↓↓↓

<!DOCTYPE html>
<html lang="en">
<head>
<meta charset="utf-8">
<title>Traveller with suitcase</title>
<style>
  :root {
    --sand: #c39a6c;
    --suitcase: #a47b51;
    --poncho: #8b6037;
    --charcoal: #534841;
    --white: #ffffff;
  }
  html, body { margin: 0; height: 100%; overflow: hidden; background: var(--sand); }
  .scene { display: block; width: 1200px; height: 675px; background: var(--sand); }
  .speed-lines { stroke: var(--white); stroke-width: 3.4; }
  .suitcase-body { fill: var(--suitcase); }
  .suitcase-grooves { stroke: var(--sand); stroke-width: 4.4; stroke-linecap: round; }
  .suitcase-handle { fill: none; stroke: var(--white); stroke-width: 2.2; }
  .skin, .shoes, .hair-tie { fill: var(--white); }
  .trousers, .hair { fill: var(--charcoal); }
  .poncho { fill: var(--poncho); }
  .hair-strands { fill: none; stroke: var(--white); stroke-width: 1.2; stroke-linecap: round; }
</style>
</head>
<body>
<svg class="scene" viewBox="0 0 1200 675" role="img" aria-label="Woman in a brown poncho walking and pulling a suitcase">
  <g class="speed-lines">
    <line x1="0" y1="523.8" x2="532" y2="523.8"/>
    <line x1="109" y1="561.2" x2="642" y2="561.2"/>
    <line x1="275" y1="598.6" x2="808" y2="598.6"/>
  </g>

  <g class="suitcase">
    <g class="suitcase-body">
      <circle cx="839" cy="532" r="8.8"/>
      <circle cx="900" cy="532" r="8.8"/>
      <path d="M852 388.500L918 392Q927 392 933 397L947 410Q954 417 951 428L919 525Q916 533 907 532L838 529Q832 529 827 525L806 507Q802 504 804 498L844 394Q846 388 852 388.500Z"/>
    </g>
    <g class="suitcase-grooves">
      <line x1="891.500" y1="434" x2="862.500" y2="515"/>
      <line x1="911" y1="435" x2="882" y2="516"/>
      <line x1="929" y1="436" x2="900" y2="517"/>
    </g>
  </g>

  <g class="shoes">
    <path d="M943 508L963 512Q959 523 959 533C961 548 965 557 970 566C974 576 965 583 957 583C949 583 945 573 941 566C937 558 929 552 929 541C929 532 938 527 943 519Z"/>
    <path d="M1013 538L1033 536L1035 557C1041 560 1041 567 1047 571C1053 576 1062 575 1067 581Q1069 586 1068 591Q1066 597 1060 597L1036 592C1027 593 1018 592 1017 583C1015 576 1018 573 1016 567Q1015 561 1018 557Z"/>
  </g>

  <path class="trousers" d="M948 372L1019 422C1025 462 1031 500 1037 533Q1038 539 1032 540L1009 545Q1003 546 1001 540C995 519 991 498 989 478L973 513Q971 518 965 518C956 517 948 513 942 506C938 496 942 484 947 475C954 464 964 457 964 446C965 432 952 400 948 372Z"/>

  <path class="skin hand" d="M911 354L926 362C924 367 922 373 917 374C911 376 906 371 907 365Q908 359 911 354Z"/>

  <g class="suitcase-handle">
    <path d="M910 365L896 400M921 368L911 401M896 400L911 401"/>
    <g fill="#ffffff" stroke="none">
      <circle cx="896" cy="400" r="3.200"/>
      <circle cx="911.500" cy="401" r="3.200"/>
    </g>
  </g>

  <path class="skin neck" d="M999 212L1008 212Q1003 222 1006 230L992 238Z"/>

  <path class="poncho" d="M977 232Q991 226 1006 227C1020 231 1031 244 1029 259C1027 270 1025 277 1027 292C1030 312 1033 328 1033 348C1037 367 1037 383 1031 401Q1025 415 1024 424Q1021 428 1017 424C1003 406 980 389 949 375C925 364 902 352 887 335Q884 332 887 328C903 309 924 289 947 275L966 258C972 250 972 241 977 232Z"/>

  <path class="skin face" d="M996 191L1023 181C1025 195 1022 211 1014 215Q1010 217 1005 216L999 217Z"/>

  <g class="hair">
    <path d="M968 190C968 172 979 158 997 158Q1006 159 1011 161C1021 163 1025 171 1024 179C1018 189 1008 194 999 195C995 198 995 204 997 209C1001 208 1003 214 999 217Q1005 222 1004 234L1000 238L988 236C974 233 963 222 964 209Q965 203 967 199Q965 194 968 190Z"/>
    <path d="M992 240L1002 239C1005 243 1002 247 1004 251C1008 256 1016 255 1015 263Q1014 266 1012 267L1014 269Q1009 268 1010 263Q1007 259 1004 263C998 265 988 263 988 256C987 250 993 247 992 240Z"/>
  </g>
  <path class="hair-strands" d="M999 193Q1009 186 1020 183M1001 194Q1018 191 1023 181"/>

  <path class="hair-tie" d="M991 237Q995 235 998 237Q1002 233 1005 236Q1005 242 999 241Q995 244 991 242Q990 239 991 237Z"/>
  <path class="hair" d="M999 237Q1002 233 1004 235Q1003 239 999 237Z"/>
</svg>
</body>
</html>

↑↑↑

- **WHAT NEEDS TO BE DONE**
Each record above has to be repeated word for word.

- **SOLUTION FOR THIS PROBLEM**
<!DOCTYPE html>
<html lang="en">
<head>
<meta charset="utf-8">
<title>Traveller with suitcase</title>
<style>
  :root {
    --sand: #c39a6c;
    --suitcase: #a47b51;
    --poncho: #8b6037;
    --charcoal: #534841;
    --white: #ffffff;
  }
  html, body { margin: 0; height: 100%; overflow: hidden; background: var(--sand); }
  .scene { display: block; width: 1200px; height: 675px; background: var(--sand); }
  .speed-lines { stroke: var(--white); stroke-width: 3.4; }
  .suitcase-body { fill: var(--suitcase); }
  .suitcase-grooves { stroke: var(--sand); stroke-width: 4.4; stroke-linecap: round; }
  .suitcase-handle { fill: none; stroke: var(--white); stroke-width: 2.2; }
  .skin, .shoes, .hair-tie { fill: var(--white); }
  .trousers, .hair { fill: var(--charcoal); }
  .poncho { fill: var(--poncho); }
  .hair-strands { fill: none; stroke: var(--white); stroke-width: 1.2; stroke-linecap: round; }
</style>
</head>
<body>
<svg class="scene" viewBox="0 0 1200 675" role="img" aria-label="Woman in a brown poncho walking and pulling a suitcase">
  <g class="speed-lines">
    <line x1="0" y1="523.8" x2="532" y2="523.8"/>
    <line x1="109" y1="561.2" x2="642" y2="561.2"/>
    <line x1="275" y1="598.6" x2="808" y2="598.6"/>
  </g>

  <g class="suitcase">
    <g class="suitcase-body">
      <circle cx="839" cy="532" r="8.8"/>
      <circle cx="900" cy="532" r="8.8"/>
      <path d="M852 388.500L918 392Q927 392 933 397L947 410Q954 417 951 428L919 525Q916 533 907 532L838 529Q832 529 827 525L806 507Q802 504 804 498L844 394Q846 388 852 388.500Z"/>
    </g>
    <g class="suitcase-grooves">
      <line x1="891.500" y1="434" x2="862.500" y2="515"/>
      <line x1="911" y1="435" x2="882" y2="516"/>
      <line x1="929" y1="436" x2="900" y2="517"/>
    </g>
  </g>

  <g class="shoes">
    <path d="M943 508L963 512Q959 523 959 533C961 548 965 557 970 566C974 576 965 583 957 583C949 583 945 573 941 566C937 558 929 552 929 541C929 532 938 527 943 519Z"/>
    <path d="M1013 538L1033 536L1035 557C1041 560 1041 567 1047 571C1053 576 1062 575 1067 581Q1069 586 1068 591Q1066 597 1060 597L1036 592C1027 593 1018 592 1017 583C1015 576 1018 573 1016 567Q1015 561 1018 557Z"/>
  </g>

  <path class="trousers" d="M948 372L1019 422C1025 462 1031 500 1037 533Q1038 539 1032 540L1009 545Q1003 546 1001 540C995 519 991 498 989 478L973 513Q971 518 965 518C956 517 948 513 942 506C938 496 942 484 947 475C954 464 964 457 964 446C965 432 952 400 948 372Z"/>

  <path class="skin hand" d="M911 354L926 362C924 367 922 373 917 374C911 376 906 371 907 365Q908 359 911 354Z"/>

  <g class="suitcase-handle">
    <path d="M910 365L896 400M921 368L911 401M896 400L911 401"/>
    <g fill="#ffffff" stroke="none">
      <circle cx="896" cy="400" r="3.200"/>
      <circle cx="911.500" cy="401" r="3.200"/>
    </g>
  </g>

  <path class="skin neck" d="M999 212L1008 212Q1003 222 1006 230L992 238Z"/>

  <path class="poncho" d="M977 232Q991 226 1006 227C1020 231 1031 244 1029 259C1027 270 1025 277 1027 292C1030 312 1033 328 1033 348C1037 367 1037 383 1031 401Q1025 415 1024 424Q1021 428 1017 424C1003 406 980 389 949 375C925 364 902 352 887 335Q884 332 887 328C903 309 924 289 947 275L966 258C972 250 972 241 977 232Z"/>

  <path class="skin face" d="M996 191L1023 181C1025 195 1022 211 1014 215Q1010 217 1005 216L999 217Z"/>

  <g class="hair">
    <path d="M968 190C968 172 979 158 997 158Q1006 159 1011 161C1021 163 1025 171 1024 179C1018 189 1008 194 999 195C995 198 995 204 997 209C1001 208 1003 214 999 217Q1005 222 1004 234L1000 238L988 236C974 233 963 222 964 209Q965 203 967 199Q965 194 968 190Z"/>
    <path d="M992 240L1002 239C1005 243 1002 247 1004 251C1008 256 1016 255 1015 263Q1014 266 1012 267L1014 269Q1009 268 1010 263Q1007 259 1004 263C998 265 988 263 988 256C987 250 993 247 992 240Z"/>
  </g>
  <path class="hair-strands" d="M999 193Q1009 186 1020 183M1001 194Q1018 191 1023 181"/>

  <path class="hair-tie" d="M991 237Q995 235 998 237Q1002 233 1005 236Q1005 242 999 241Q995 244 991 242Q990 239 991 237Z"/>
  <path class="hair" d="M999 237Q1002 233 1004 235Q1003 239 999 237Z"/>
</svg>
</body>
</html>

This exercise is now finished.